## Try it
Using the listing below, work out the number of lines in which "markerHeight" appears; return only that figure.

## Recorded data
-- -- --

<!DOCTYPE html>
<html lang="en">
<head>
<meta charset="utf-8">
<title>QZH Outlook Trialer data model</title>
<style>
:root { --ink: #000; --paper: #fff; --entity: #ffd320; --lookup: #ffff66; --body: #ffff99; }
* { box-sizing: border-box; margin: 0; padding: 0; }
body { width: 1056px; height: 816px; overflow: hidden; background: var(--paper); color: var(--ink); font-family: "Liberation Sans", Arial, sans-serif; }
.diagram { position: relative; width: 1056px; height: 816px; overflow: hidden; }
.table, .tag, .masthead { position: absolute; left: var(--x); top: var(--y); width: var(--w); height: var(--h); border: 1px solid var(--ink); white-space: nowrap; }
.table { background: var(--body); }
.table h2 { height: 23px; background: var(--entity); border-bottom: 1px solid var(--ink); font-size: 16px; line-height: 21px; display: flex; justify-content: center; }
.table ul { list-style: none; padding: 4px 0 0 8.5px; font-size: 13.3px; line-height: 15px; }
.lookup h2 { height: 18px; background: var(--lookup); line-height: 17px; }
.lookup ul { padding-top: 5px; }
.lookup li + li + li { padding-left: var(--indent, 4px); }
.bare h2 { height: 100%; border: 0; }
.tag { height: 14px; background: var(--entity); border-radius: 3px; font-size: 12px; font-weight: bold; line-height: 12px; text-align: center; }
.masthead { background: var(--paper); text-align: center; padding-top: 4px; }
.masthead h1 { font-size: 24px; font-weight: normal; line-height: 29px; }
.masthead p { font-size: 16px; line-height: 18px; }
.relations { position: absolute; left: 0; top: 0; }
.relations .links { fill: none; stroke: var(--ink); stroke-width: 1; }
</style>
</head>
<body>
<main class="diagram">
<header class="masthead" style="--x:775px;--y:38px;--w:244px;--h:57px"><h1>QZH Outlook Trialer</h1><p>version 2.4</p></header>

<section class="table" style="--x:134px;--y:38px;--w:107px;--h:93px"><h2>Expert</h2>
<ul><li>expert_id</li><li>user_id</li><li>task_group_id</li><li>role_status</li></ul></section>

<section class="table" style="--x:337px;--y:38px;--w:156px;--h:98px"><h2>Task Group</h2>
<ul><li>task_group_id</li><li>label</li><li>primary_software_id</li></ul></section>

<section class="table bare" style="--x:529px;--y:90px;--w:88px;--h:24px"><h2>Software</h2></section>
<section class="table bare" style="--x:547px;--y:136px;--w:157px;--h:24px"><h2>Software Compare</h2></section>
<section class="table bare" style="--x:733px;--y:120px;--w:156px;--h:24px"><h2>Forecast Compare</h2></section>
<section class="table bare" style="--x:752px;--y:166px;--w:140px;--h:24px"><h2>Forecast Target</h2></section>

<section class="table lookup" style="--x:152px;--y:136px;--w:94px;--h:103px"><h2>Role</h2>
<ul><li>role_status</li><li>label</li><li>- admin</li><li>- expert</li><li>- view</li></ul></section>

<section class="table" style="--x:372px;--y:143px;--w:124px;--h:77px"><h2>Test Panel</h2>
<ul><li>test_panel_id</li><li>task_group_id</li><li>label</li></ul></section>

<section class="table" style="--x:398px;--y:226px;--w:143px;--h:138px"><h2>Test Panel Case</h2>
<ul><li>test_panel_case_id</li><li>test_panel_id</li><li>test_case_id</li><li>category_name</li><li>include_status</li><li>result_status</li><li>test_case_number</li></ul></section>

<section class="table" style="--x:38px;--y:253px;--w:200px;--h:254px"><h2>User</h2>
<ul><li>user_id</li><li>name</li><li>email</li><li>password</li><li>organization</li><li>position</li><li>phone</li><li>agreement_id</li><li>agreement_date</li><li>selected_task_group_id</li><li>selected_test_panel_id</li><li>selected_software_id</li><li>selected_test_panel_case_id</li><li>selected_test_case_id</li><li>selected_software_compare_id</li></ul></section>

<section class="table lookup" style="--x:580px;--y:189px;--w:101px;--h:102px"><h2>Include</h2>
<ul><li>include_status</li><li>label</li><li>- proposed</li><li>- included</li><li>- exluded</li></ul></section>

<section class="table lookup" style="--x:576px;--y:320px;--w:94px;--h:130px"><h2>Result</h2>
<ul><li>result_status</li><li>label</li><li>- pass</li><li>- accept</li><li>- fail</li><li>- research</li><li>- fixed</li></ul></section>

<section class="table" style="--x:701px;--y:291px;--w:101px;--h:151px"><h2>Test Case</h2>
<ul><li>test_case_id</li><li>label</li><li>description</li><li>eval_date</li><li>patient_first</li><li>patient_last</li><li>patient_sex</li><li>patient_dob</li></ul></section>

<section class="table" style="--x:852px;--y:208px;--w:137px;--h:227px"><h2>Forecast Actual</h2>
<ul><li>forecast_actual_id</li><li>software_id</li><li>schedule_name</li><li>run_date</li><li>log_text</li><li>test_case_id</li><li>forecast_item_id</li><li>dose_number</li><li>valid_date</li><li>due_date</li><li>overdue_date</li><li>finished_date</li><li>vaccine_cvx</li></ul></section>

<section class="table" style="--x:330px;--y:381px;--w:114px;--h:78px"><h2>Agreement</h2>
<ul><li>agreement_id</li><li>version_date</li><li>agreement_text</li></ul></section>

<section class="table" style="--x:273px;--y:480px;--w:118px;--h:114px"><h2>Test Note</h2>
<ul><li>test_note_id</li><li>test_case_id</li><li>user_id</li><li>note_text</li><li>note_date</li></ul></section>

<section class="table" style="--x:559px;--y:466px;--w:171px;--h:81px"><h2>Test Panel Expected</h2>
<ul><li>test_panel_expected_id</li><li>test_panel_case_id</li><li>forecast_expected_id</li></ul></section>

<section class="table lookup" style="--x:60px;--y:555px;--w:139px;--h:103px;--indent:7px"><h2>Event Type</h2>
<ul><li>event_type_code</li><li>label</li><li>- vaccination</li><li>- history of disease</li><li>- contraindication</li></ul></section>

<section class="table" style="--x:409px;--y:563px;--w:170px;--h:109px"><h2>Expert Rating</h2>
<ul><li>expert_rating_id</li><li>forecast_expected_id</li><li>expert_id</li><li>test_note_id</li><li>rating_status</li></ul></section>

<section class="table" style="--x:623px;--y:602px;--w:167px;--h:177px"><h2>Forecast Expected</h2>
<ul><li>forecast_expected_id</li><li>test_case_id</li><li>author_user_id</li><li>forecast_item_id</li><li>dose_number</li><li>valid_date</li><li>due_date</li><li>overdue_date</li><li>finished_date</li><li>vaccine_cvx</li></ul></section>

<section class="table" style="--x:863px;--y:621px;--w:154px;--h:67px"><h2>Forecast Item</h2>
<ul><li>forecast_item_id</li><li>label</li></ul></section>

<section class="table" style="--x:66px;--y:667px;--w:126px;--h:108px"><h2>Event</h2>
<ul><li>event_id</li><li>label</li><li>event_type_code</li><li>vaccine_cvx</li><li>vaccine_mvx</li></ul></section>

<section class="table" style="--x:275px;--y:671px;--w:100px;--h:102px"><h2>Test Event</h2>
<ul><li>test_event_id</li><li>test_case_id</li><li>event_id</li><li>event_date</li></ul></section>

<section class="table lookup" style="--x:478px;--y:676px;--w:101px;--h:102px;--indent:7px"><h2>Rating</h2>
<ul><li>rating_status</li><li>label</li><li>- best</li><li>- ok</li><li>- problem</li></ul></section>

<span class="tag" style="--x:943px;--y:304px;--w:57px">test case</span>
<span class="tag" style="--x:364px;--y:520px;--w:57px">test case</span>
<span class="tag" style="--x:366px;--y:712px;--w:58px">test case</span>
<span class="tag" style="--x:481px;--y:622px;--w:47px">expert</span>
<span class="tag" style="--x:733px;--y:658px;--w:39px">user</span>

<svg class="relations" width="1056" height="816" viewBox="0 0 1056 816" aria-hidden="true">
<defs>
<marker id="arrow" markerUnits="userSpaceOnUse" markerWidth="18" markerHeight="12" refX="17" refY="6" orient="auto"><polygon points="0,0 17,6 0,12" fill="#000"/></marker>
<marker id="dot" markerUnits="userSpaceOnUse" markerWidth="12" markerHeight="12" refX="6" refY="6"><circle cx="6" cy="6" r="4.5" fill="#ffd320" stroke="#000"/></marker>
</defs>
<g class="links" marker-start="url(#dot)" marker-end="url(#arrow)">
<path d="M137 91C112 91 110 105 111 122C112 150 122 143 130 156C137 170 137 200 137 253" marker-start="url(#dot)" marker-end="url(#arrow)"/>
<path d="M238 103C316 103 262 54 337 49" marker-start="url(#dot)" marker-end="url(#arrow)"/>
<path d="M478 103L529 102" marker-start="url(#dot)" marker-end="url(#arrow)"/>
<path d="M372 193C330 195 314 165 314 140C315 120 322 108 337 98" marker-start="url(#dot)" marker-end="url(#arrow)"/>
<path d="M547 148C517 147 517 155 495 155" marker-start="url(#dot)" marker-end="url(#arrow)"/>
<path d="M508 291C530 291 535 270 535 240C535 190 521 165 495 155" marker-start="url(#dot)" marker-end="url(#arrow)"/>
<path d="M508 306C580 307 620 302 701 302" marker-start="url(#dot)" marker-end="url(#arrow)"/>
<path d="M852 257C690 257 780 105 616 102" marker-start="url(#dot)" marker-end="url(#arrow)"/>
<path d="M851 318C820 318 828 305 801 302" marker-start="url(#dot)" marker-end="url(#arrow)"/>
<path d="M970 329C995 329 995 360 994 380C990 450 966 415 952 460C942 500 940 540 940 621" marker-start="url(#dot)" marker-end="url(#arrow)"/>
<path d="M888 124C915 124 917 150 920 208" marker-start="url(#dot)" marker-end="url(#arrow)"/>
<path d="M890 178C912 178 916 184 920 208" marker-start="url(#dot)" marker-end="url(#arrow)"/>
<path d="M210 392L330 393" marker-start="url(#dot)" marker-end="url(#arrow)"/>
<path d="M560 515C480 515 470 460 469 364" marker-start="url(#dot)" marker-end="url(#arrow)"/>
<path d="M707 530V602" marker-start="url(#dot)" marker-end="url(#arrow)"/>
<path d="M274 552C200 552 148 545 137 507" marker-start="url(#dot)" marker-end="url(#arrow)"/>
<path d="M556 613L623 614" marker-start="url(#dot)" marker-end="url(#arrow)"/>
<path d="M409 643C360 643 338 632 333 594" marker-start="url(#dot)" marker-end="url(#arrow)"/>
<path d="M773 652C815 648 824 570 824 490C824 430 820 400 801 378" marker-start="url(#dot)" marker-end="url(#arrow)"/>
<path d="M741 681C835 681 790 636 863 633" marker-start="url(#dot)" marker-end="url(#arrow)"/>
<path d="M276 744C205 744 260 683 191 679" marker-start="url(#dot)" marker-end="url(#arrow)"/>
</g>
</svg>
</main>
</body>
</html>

-- -- --

## Solved exercise
2